To find any expired repository keys and their IDs, use apt-key as follows:

apt-key list | grep expired

You will get a result similar to the following:

pub   4096R/BE1DB1F1 2011-03-29 [expired: 2014-03-28]

The key ID is the bit after the / i.e. BE1DB1F1 in this case.

To update the key, run

sudo apt-key adv --recv-keys --keyserver BE1DB1F1

The repository will then be updated with the next sudo apt-get update.

Taarifa reporting for International Medical Corps UK at hack4good London

On the weekend of 4-6th October I was part of #hack4good in London working with Chris Adams, Corinne Pritchard and Nick Stanton tackling multi-agency reporting at refugee camps for International Medical Corps UK with the Taarifa platform.

We approached the problem from two angles: One was developing a workflow for a paper-based reporting system, where report forms are automatically generated for a specific area like a refugee camp. Refugees would be able make a report by filling in the form themselves with the help of a simple iconography to overcome the language barrier, mark the location on a map and drop it into a collection box. The forms are machine readable and can be digitized in an automated process.

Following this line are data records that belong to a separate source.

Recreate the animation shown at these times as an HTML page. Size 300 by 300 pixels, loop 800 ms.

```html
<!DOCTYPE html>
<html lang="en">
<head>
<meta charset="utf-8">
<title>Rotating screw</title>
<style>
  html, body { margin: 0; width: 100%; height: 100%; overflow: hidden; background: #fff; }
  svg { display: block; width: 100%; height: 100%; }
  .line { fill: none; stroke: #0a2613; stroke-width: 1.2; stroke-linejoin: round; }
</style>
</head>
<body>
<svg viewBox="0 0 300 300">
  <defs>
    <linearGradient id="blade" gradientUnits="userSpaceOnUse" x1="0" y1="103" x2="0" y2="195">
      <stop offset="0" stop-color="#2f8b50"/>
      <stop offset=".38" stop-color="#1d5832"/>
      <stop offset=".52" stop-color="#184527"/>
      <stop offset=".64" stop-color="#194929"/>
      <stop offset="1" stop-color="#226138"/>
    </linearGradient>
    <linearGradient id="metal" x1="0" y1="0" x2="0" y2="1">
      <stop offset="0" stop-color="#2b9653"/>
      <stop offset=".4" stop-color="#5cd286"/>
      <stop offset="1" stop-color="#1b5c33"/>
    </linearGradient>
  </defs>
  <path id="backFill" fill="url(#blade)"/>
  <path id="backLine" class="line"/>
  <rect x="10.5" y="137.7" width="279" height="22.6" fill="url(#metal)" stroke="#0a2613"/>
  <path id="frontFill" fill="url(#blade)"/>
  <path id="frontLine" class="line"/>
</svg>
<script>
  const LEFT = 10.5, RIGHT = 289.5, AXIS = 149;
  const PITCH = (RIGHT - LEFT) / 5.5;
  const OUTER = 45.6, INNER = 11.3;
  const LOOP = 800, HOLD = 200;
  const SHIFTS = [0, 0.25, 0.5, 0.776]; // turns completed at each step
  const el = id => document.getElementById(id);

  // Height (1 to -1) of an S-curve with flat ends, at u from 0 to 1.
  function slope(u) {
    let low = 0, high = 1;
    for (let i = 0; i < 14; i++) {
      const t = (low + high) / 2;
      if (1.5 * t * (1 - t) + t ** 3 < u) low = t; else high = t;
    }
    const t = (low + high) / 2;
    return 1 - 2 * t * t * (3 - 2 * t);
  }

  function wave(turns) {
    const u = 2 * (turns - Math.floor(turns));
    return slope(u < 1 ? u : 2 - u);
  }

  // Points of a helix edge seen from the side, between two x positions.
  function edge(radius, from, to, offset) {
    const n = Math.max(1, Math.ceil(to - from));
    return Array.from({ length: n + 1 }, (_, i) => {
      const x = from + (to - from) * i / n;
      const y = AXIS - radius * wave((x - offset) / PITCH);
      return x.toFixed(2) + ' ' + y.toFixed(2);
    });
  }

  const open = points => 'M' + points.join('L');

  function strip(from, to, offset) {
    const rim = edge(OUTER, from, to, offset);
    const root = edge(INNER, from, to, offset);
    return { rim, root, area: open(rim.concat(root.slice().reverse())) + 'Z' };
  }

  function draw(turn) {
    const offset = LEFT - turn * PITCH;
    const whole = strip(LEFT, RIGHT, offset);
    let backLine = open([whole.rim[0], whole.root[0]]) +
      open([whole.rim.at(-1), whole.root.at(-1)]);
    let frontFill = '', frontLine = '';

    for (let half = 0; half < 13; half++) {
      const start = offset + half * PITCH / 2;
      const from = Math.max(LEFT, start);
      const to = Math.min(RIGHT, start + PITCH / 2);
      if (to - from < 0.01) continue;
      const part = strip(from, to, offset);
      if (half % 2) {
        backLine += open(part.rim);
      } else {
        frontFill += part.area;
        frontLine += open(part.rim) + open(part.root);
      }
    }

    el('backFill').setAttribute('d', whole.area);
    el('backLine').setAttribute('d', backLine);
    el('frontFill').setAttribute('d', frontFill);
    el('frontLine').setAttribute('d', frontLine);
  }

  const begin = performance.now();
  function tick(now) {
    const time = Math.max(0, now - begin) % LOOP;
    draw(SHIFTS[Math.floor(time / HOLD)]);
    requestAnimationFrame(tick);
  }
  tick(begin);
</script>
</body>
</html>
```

The other was the technical challenge of providing a platform that could process a variety of different reports that various agencies working at a refugee camp need to deal with from santiation over general feedback to sexual exploitation. These can be aggregated in one place by the Taarifa API which I’ve extended to be able to handle any report schema. Creating a new report type is a simple as sending a POST request describing the schema to the API in JSON format. Reports can then be submitted immediately via the JSON API or via an automatically generated web form. All of that is live and operational at

There was quite a bit of media coverage around #hack4good: Channel 4, SkyNews and a video of the London event by Big Bang Lab.

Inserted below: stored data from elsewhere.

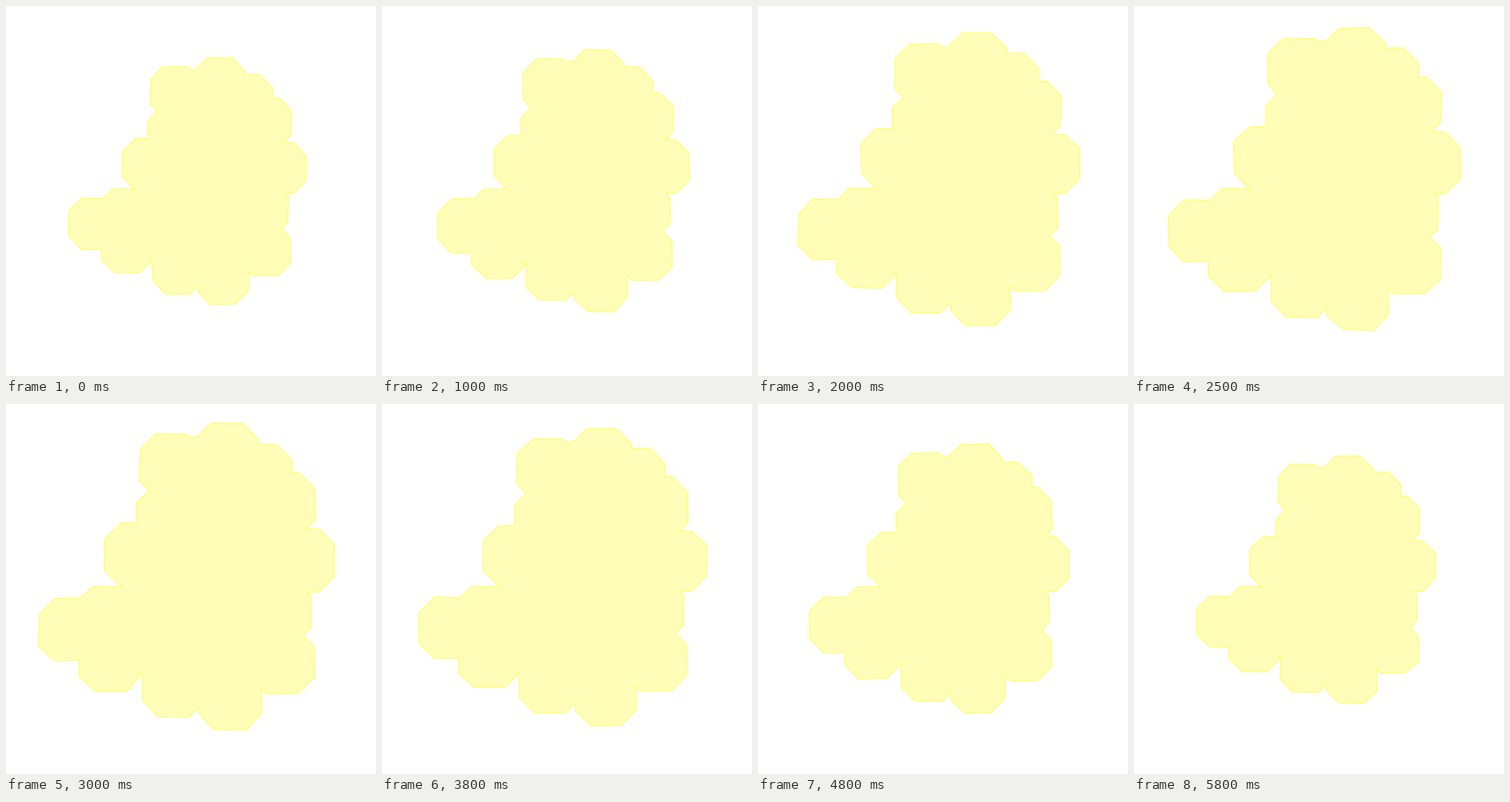
Write an HTML page that moves like this. It is 520 px wide and 520 px high and loops after 6000 ms.

```html
<!DOCTYPE html>
<html lang="en">
<head>
<meta charset="utf-8">
<title>Breathing cluster</title>
<style>
  html, body { margin: 0; width: 100%; height: 100%; overflow: hidden; background: #fff; }
  svg { display: block; width: 100%; height: 100%; }
</style>
</head>
<body>
<svg viewBox="0 0 520 520">
  <path id="edge" fill="none" stroke="#ffff4d" stroke-width="2" stroke-linejoin="round"/>
  <path id="body" fill="#fffdb8"/>
</svg>
<script>
const LOOP = 6000, STEPS = 24, GROWTH = 0.245, RADIUS = 35, WOBBLE = 1;
const CENTER = { x: 263, y: 262 };

// Cell centres at the smallest size, clockwise around the rim; the arm sticks out of it.
const rim = [
  [199, 222], [235, 180], [238, 121], [250, 125], [301, 109], [339, 132], [365, 165],
  [387, 228], [361, 286], [364, 343], [305, 384], [241, 369], [170, 340], [167, 293]
];
const arm = [124, 306];

const edge = document.getElementById('edge');
const body = document.getElementById('body');

function noise(a, b) {
  const v = Math.sin(a * 12.9898 + b * 78.233) * 43758.5453;
  return (v - Math.floor(v)) * 2 - 1;
}

const clamp = v => Math.max(-1, Math.min(1, v));

function polygon(points) {
  return 'M' + points.map(p => p[0].toFixed(1) + ' ' + p[1].toFixed(1)).join('L') + 'Z';
}

// An octagon with cut corners, each vertex slightly unsteady.
function octagon([x, y], r, seed, step) {
  return polygon(Array.from({ length: 8 }, (_, i) => {
    const angle = (i + 0.5) * Math.PI / 4;
    const id = seed * 16 + i * 2 + 1;
    return [
      x + r * clamp(1.3 * Math.cos(angle)) + WOBBLE * noise(id, step),
      y + r * clamp(1.3 * Math.sin(angle)) + WOBBLE * noise(id + 1, step)
    ];
  }));
}

function outline(step) {
  const scale = 1 + GROWTH * (1 - Math.cos(2 * Math.PI * step / STEPS)) / 2;
  const place = ([x, y]) => [
    CENTER.x + (x - CENTER.x) * scale,
    CENTER.y + (y - CENTER.y) * scale
  ];
  const cells = [...rim, arm].map((c, i) => octagon(place(c), RADIUS * scale, i, step));
  return cells.join('') + polygon(rim.map(place));
}

// Steps last 250 ms, with their starts rounded up to the next 100 ms.
function stepAt(ms) {
  return Math.floor(Math.floor(ms / 100) * 100 / (LOOP / STEPS));
}

let shown = -1;
function draw(ms) {
  const step = stepAt(ms % LOOP);
  if (step === shown) return;
  shown = step;
  const d = outline(step);
  edge.setAttribute('d', d);
  body.setAttribute('d', d);
}

const start = performance.now();
function tick() {
  draw(performance.now() - start);
  requestAnimationFrame(tick);
}
tick();
</script>
</body>
</html>
```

C pointers to multi-dimensional assumed shape Fortran arrays with gfortran

Interoperability between C and Fortran codes is often complicated by Fortran’s support for “true” multi-dimensional arrays. In addition, Fortran 90 supports assumed shape (also referred to as deferred shape) arrays, where the extent sizes are determined at runtime. Actual arguments for array dummy arguments can be array slices that may be of non-unit stride. In short, an assumed size Fortran array can reference non-contiguous chunks of memory.

Therefore, the compiler will reject an attempt to obtain a raw data pointer of a Fortran array to pass to a C function like in the following module:

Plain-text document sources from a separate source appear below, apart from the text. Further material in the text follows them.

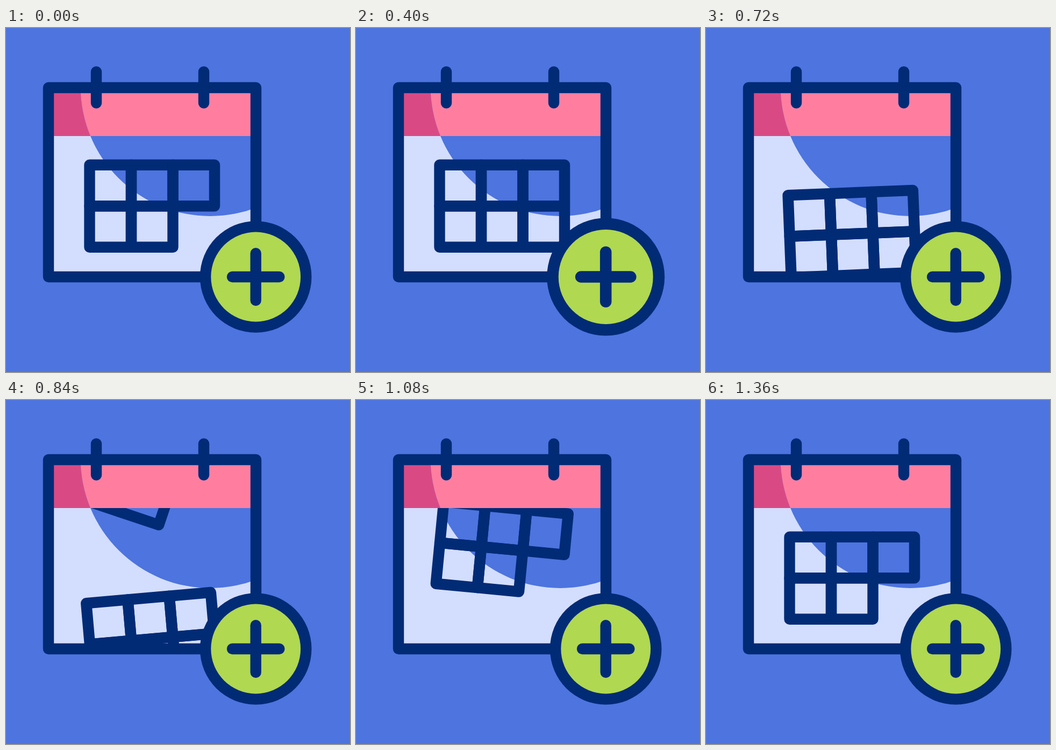
Write an HTML page with a canvas that moves like this. It is 640 by 640 pixels and loops after 1.48 s.

```html
<!DOCTYPE html>
<html lang="en">
<head>
<meta charset="utf-8">
<title>Add calendar day</title>
<style>
html, body { margin: 0; width: 100%; height: 100%; overflow: hidden; background: #4d74df; }
canvas { display: block; width: 640px; height: 640px; }
</style>
</head>
<body>
<canvas id="stage" width="640" height="640"></canvas>
<script>
const ctx = document.getElementById('stage').getContext('2d');
const LOOP = 1480, STEP = 40, LAST = 1360;
const BLUE = '#4d74df', NAVY = '#022b76', PALE = '#d3ddfd';
const PINK = '#ff7ea0', ROSE = '#d94a85', GREEN = '#b0d850';
const CELL_W = 77.5, CELL_H = 76.5, TRAVEL = 248;

// Eased progress from 0 to 1 between two times
function ease(t, start, end) {
  const u = Math.min(1, Math.max(0, (t - start) / (end - start)));
  return u * u * (3 - 2 * u);
}

function rect(color, x, y, w, h) {
  ctx.fillStyle = color;
  ctx.fillRect(x, y, w, h);
}

function disc(color, x, y, r) {
  ctx.fillStyle = color;
  ctx.beginPath();
  ctx.arc(x, y, r, 0, Math.PI * 2);
  ctx.fill();
}

function line(x1, y1, x2, y2) {
  ctx.beginPath();
  ctx.moveTo(x1, y1);
  ctx.lineTo(x2, y2);
  ctx.stroke();
}

function clipTo(x, y, w, h) {
  ctx.beginPath();
  ctx.rect(x, y, w, h);
  ctx.clip();
}

function drawPage() {
  rect(PALE, 79, 201, 386, 262);
  rect(ROSE, 79, 111, 386, 90);
  ctx.save();
  clipTo(79, 111, 386, 352);
  disc(BLUE, 380, 108.7, 241.3);
  clipTo(79, 111, 386, 90);
  disc(PINK, 380, 108.7, 241.3);
  ctx.restore();
}

// Five fixed cells plus a last one that grows from its corner
function drawGrid(dy, degrees, lastCell) {
  ctx.save();
  ctx.translate(271.75, 331.25 + dy);
  ctx.rotate(degrees * Math.PI / 180);
  for (let i = 0; i < 6; i++) {
    const size = i < 5 ? 1 : lastCell;
    if (size <= 0) continue;
    const x = (i % 3 - 1.5) * CELL_W;
    const y = (Math.floor(i / 3) - 1) * CELL_H;
    ctx.strokeRect(x, y, CELL_W * size, CELL_H * size);
  }
  ctx.restore();
}

function drawGrids(t) {
  const leave = ease(t, 520, 1200);
  const enter = ease(t, 620, 1280);
  ctx.save();
  clipTo(79, 201, 386, 262);
  if (leave < 1) drawGrid(TRAVEL * leave, -11 * leave, ease(t, 160, 380));
  if (enter > 0) drawGrid(-TRAVEL * (1 - enter), 25 * (1 - enter), 0);
  ctx.restore();
}

function drawFrame() {
  ctx.strokeRect(79, 111, 386, 352);
  for (const x of [168, 368]) line(x, 81.5, x, 139.5);
}

function drawButton(t) {
  const scale = 1 - 0.1 * ease(t, 0, 200) + 0.165 * ease(t, 200, 360) - 0.065 * ease(t, 360, 520);
  ctx.save();
  ctx.translate(464.7, 463);
  ctx.scale(scale, scale);
  disc(NAVY, 0, 0, 103.8);
  disc(GREEN, 0, 0, 83.4);
  line(-43.7, 0, 43.7, 0);
  line(0, -43.7, 0, 43.7);
  ctx.restore();
}

function draw(t) {
  rect(BLUE, 0, 0, 640, 640);
  ctx.strokeStyle = NAVY;
  ctx.lineWidth = 20.4;
  ctx.lineCap = ctx.lineJoin = 'round';
  drawPage();
  drawGrids(t);
  drawFrame();
  drawButton(t);
}

// Motion advances at 25 steps a second and rests at the end of the loop
function tick() {
  const t = performance.now() % LOOP;
  draw(Math.min(LAST, Math.floor(t / STEP) * STEP));
  requestAnimationFrame(tick);
}
tick();
</script>
</body>
</html>
```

gfortran 4.7 emits the following error message:

Error: Assumed-shape array 'v' at (1) cannot be an argument to the procedure 'c_loc' because it is not C interoperable

What if you know that the assumed-shaped array passed to your function is actually contiguous (or you choose to leave it the caller’s responsibility)? Surely the compiler should be able to give you a pointer to the first array element like so:

Turns out gfortran doesn’t and generates the same error as before. The gfortran developers have recognized this as a bug, which will be fixed in the 4.9 release.

In the meantime you can work around it by defining a pure function that simply returns the first argument of an assumed shape array. gfortran is happy with that since now the type of the argument passed to c_loc is a scalar and therefore interoperable:

However, this workaround confuses Intel’s and PGI’s Fortran compilers, so simply escape it using the a preprocessor #define: